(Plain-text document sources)
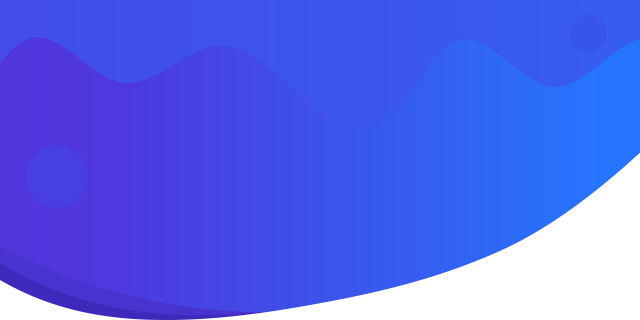
Reproduce this background procedurally as a WebGL 1 fragment shader.

```glsl
precision highp float;
// Blue-violet gradient panel with a wavy upper layer, soft discs and a curved white lower edge.
uniform vec2 u_resolution;

// Cubic through points a and b with slopes ma and mb.
float curve(float x, vec2 a, vec2 b, float ma, float mb) {
  float w = b.x - a.x;
  float t = clamp((x - a.x) / w, 0.0, 1.0);
  float s = 1.0 - t;
  return mix(a.y, b.y, t * t * (3.0 - 2.0 * t)) + w * t * s * (ma * s - mb * t);
}

// Height of the white lower boundary.
float lowerEdge(float x) {
  if (x < 0.52) return curve(x, vec2(0.0, 0.125), vec2(0.52, 0.0), -0.58, 0.0);
  if (x < 1.04) return curve(x, vec2(0.52, 0.0), vec2(1.04, 0.06), 0.0, 0.19);
  if (x < 1.5625) return curve(x, vec2(1.04, 0.06), vec2(1.5625, 0.216), 0.19, 0.45);
  return curve(x, vec2(1.5625, 0.216), vec2(2.0, 0.523), 0.45, 0.92);
}

// Height of the wave between the two gradients.
float waveEdge(float x) {
  if (x < 0.115) return curve(x, vec2(0.0, 0.8), vec2(0.115, 0.883), 1.3, 0.0);
  if (x < 0.396) return curve(x, vec2(0.115, 0.883), vec2(0.396, 0.74), 0.0, 0.0);
  if (x < 0.69) return curve(x, vec2(0.396, 0.74), vec2(0.69, 0.857), 0.0, 0.0);
  if (x < 1.12) return curve(x, vec2(0.69, 0.857), vec2(1.12, 0.61), 0.0, 0.0);
  if (x < 1.302) return curve(x, vec2(1.12, 0.61), vec2(1.302, 0.734), 0.0, 1.7);
  if (x < 1.45) return curve(x, vec2(1.302, 0.734), vec2(1.45, 0.878), 1.7, 0.0);
  if (x < 1.737) return curve(x, vec2(1.45, 0.878), vec2(1.737, 0.729), 0.0, 0.0);
  return curve(x, vec2(1.737, 0.729), vec2(2.0, 0.878), 0.0, 0.3);
}

// Antialiased coverage, full where the distance is positive.
float cover(float d) {
  return clamp(d * u_resolution.y + 0.5, 0.0, 1.0);
}

void main() {
  vec2 p = gl_FragCoord.xy / u_resolution * vec2(2.0, 1.0);

  // Main body and the flatter gradient above the wave
  vec3 body = mix(vec3(0.315, 0.21, 0.86), vec3(0.15, 0.455, 0.995),
                  clamp((p.x - 0.05) / 1.85, 0.0, 1.0) * 0.25
                  + clamp((p.x - 0.35) / 1.5, 0.0, 1.0) * 0.75);
  vec3 sky = mix(vec3(0.265, 0.3, 0.91), vec3(0.21, 0.365, 0.945), p.x * 0.5);
  vec3 color = mix(body, sky, cover(p.y - waveEdge(p.x)));

  // Faint discs
  float leftDisc = cover(0.096 - length(p - vec2(0.177, 0.448)));
  float rightDisc = cover(0.058 - length(p - vec2(1.838, 0.896)));
  color = mix(color, vec3(0.283, 0.25, 0.885), leftDisc);
  color = mix(color, vec3(0.22, 0.335, 0.92), rightDisc);

  // Two shadow bands tapering along the lower left
  float upperBand = curve(p.x, vec2(0.0, 0.229), vec2(0.87, 0.026), -0.51, 0.03);
  float darkBand = curve(p.x, vec2(0.0, 0.177), vec2(0.87, 0.029), -0.6, 0.1);
  float bandRange = cover(0.87 - p.x);
  color = mix(color, vec3(0.285, 0.2, 0.81), cover(upperBand - p.y) * bandRange);
  color = mix(color, vec3(0.24, 0.16, 0.73), cover(darkBand - p.y) * bandRange);

  // White below the curved edge
  color = mix(color, vec3(1.0), cover(lowerEdge(p.x) - p.y));
  gl_FragColor = vec4(color, 1.0);
}
```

* WORK TO BE COMPLETED: Copy every line from the data that includes the string "curved".

* ANSWER:
// Blue-violet gradient panel with a wavy upper layer, soft discs and a curved white lower edge.
  // White below the curved edge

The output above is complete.